Glance around. The Namib Desert has plants and animals found nowhere else on earth. Here is the world’s oldest desert, where endemic wildlife has evolved to survive…
The Namib’s largest mammal, the oryx, can be found throughout Namibia, from the coast to the interior highlands © Grobler Du Preez
Namibia has no idyllic sandy beaches, no warm tropical waters or big brassy hotels. However, it does have huge tracts of pristine wilderness, home to some stunning wildlife. Glance around. The Namib Desert has plants and animals found nowhere else on earth. Here is the world’s oldest desert, where endemic wildlife has evolved to survive – like the contorted Welwitschia mirabilis that lives for millennia, the elusive golden mole and the unique fog-basking beetles.

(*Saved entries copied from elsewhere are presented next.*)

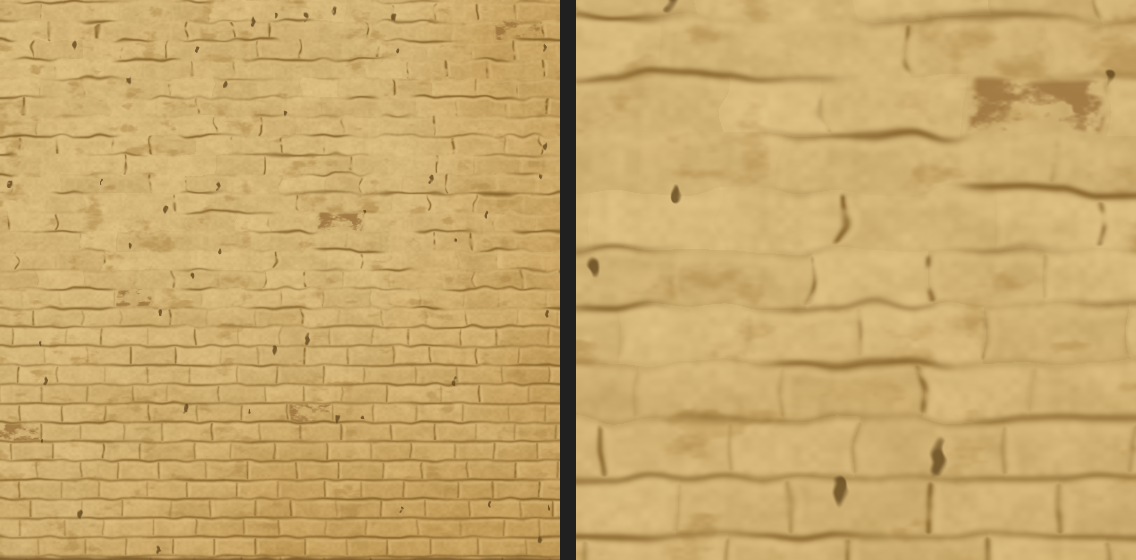
Left, the full canvas; right, a detail of the centre.
This texture is drawn by a WebGL 1 fragment shader. Its source:

```glsl
precision highp float;
// Sunlit brick wall under thick ochre paint, in an uneven running bond.
// Each joint is a shadow beside a highlight, broken up by noise; the paint
// fills the upper joints, and stains, chips and peeled bricks add wear.

uniform vec2 u_resolution;

float hash(vec2 p) {
  return fract(sin(dot(p, vec2(127.1, 311.7))) * 43758.5453);
}

float noise(vec2 p) {
  vec2 i = floor(p), f = fract(p);
  f = f * f * (3.0 - 2.0 * f);
  return mix(mix(hash(i), hash(i + vec2(1, 0)), f.x),
             mix(hash(i + vec2(0, 1)), hash(i + vec2(1, 1)), f.x), f.y);
}

float fbm(vec2 p) {
  float sum = 0.0, gain = 0.533;
  for (int i = 0; i < 4; i++) {
    sum += gain * noise(p);
    p = p * 2.03 + 17.3;
    gain *= 0.5;
  }
  return sum;
}

// Soft ridge of the given half width around zero
float ridge(float d, float w) {
  return exp(-d * d / (w * w));
}

// Sparse dark chips, one candidate per cell
float chips(vec2 p) {
  vec2 cell = floor(p);
  float present = step(0.87, hash(cell + 5.7));
  vec2 center = 0.3 + 0.4 * vec2(hash(cell + 1.3), hash(cell + 8.1));
  vec2 d = (fract(p) - center) * vec2(1.3, 0.8);
  d += 0.12 * (noise(p * 9.0) - 0.5);
  float size = mix(0.06, 0.15, hash(cell + 3.9));
  return present * (1.0 - smoothstep(size * 0.4, size, length(d)));
}

void main() {
  vec2 uv = gl_FragCoord.xy / u_resolution;
  float crisp = 1.0 - smoothstep(0.32, 0.55, uv.y + 0.12 * (fbm(uv * 5.0) - 0.5));

  // Brick grid with slightly wavering edges
  vec2 waver = vec2(noise(uv * 60.0), noise(uv * 45.0 + 31.0)) - 0.5;
  vec2 p = uv * vec2(12.8, 29.3) - vec2(0.0, 0.2);
  p += waver * mix(vec2(0.12, 0.26), vec2(0.05, 0.13), crisp);
  float row = floor(p.y);
  float x = p.x + 0.5 * mod(row, 2.0) + 0.25 * hash(vec2(row, 2.0));
  float edge = floor(x + 0.5);
  float dx = x - edge - 0.28 * (hash(vec2(edge, row)) - 0.5);
  float bed = floor(p.y + 0.5);
  float dy = p.y - bed;
  vec2 brick = vec2(edge - step(dx, 0.0), row);

  // Joint strength varies along each bed and from one upright to the next
  float bedBreak = noise(vec2(uv.x * 17.0, bed * 7.3));
  float bedDepth = mix(smoothstep(0.38, 0.88, bedBreak), 0.35 + 0.65 * bedBreak, crisp);
  float upBreak = hash(vec2(edge + 41.0, row)) * (0.5 + 0.7 * noise(p * vec2(3.0, 5.0)));
  float upDepth = mix(smoothstep(0.4, 0.95, upBreak), 0.25 + 0.65 * upBreak, crisp);
  float inRow = smoothstep(0.0, 0.12, fract(p.y)) * smoothstep(1.0, 0.85, fract(p.y));

  float shade = max(bedDepth * ridge(dy, 0.075), upDepth * ridge(dx, 0.026) * inRow);
  float shine = max((0.3 + 0.5 * bedBreak) * ridge(dy + 0.17, 0.08),
                    (0.35 + 0.5 * upBreak) * ridge(dx - 0.065, 0.035) * inRow);

  // Paint: pale at upper left, warmer towards the right and the bottom
  float warm = smoothstep(0.62, 1.05, uv.x + 0.3 * (fbm(uv * 6.0) - 0.5));
  warm = max(warm * 0.75, smoothstep(0.55, -0.1, uv.y) * smoothstep(-0.2, 0.7, uv.x));
  warm += 0.4 * (fbm(uv * vec2(8.0, 14.0) + 9.0) - 0.5);
  vec3 color = mix(vec3(0.83, 0.71, 0.47), vec3(0.765, 0.61, 0.345), clamp(warm, 0.0, 1.0));
  color += vec3(1.0, 1.05, 1.1) * 0.04 * (hash(brick + 23.0) - 0.5);
  color += 0.07 * (fbm(uv * vec2(45.0, 70.0)) - 0.5);
  color += 0.035 * (noise(uv * 200.0) - 0.5);

  // Dirt smudges
  float dirt = smoothstep(0.6, 0.82, fbm(uv * vec2(30.0, 48.0) + 60.0));
  color = mix(color, vec3(0.67, 0.52, 0.27), 0.5 * dirt);

  // Relief of the joints
  color = mix(color, vec3(0.87, 0.75, 0.51), 0.55 * shine);
  color = mix(color, vec3(0.47, 0.33, 0.11), 0.72 * shade);

  // A few bricks with peeled paint, then scattered chips
  float body = inRow * smoothstep(0.02, 0.1, abs(dx));
  float peeled = step(0.985, hash(brick + 77.0)) * body;
  peeled *= smoothstep(0.4, 0.6, fbm(uv * vec2(55.0, 75.0) + 4.0));
  color = mix(color, vec3(0.60, 0.44, 0.23), 0.8 * peeled);
  color = mix(color, vec3(0.36, 0.25, 0.09), 0.75 * chips(uv * vec2(19.0, 17.0)));

  // Dark foot of the wall
  float foot = 1.0 - smoothstep(0.002, 0.009, uv.y + 0.004 * noise(uv * 40.0));
  color = mix(color, vec3(0.40, 0.27, 0.10), 0.7 * foot);

  gl_FragColor = vec4(color, 1.0);
}
```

Namibia’s population has always been tiny, a sprinkling of settlements founded by different peoples: some ancient, some colonial. Around these outposts, vast open areas remain protected as national parks, supplemented by conservancies where scattered local communities protect the wildlife in their own areas. Namibia has little industry or pollution, so you look up at the clearest stars you’ll ever see.
Best of all, Namibia’s wilderness is still easy to explore independently. Choose back roads here and you can drive for hours through endless plains, huge mountain massifs and spectacular canyons without seeing a soul. Even in Etosha, one of Africa’s top game parks, driving around is easy, and you can stop beside the waterholes for as long as you like. As animals wander all around, you just sip a cold drink and focus your camera.
Good food, wine, beer and cheap camping make the cost of staying in Namibia lower than anywhere else in southern Africa.
Namibia’s not an ideal country for backpacking. However, if you can afford to hire a car, then the country is your oyster – and it’s not expensive. With just a little more cash to spare, and advanced bookings, you’ll find Namibia’s lodges, camps and guest farms cost a fraction of the price of similar places elsewhere in the region. Here you can afford comfort and expert guides who will help you discover their own areas, instructing you in everything from tracking black rhino to understanding the native flora.
In the last 30 years I’ve been lucky enough to make dozens of trips back to Namibia. I’ve watched tourism gradually develop and change – and on the whole it’s done so positively. While there are more visitors now, these are exploring more destinations within Namibia, so the country still seems empty. There are many new lodges and guest farms, but these are spread widely and most remain small, offering personal attention and unique attractions.
Namibia is still not a mass-market destination, and there’s no sign that it will be. The contribution to the economy made by visitors is increasing, and the government recognises its importance – which is vital if the wild areas that attract visitors are to be conserved. Even more importantly, the people living in those remote, rural areas are also benefiting from tourism. The Kaokoveld, in particular, is home to some thriving community projects – successes that are rare in most parts of Africa. Elsewhere, new conservancies are sprouting up, where neighbouring farms join forces and return wild game to their land, replacing domestic animals.
Just as Namibia is evolving, so are the ways to travel. At first, flying around was strictly the preserve of those who could afford to charter their own plane. They knew that Namibia’s landscapes are often most spectacular from the air, and that flying around gives a whole new perspective on the country. Now it has become more accessible, with tour operators tailor-making fly-in trips around the country, and charging per seat, not per plane. These hops between lodges remain more costly than driving, but they are breathtaking, and allow easy access to even the remotest corners of the Skeleton Coast and Kaokoveld.
So Namibia and trips there are changing. Travel there is also changing on a personal level: since the last edition of this book was published, I have taken my children (now aged six and nine) there several times. Every time I go, I am again surprised at the ease of travel in Namibia, and seeing it through their eyes I’m reminded just how remarkable this country is.
The Skeleton Coast is a barren line between an icy, pounding ocean and the Namib Desert © WJRVisuals, Shutterstock
I first visited Namibia in 1989, as the South African administration started to relinquish its grip and the country prepared for independence. By then I had lived in Zimbabwe for several years and travelled widely. Namibia was rumoured to be wonderful; but nobody seemed to know any details. The world knew South West Africa (Namibia) only as a troubled place from news bulletins, nothing more.
So I hired a VW Golf and drove from Namibia’s northeastern tip to its southern border in 12 days. Overseas tourism simply didn’t exist then. Sesriem had one campsite with just 11 pitches for tents; the Fish River Canyon was deserted. The trip was terribly rushed, but Namibia captivated me. The scale of its wilderness was enchanting, and travelling was remarkably easy.
Six months later I returned to explore – and to research the first English guidebook to the country. While I was there, Namibia’s independence arrived, putting the country’s troubles into the past. Optimism was tangible, justified by democracy, an implausibly reliable infrastructure and rich mineral resources. I delved a little deeper into its magic and remained entranced. It was this that inspired me to start a travel company, originally focusing on Namibia, and I’m very grateful to be able to keep in close contact with a country that I still love.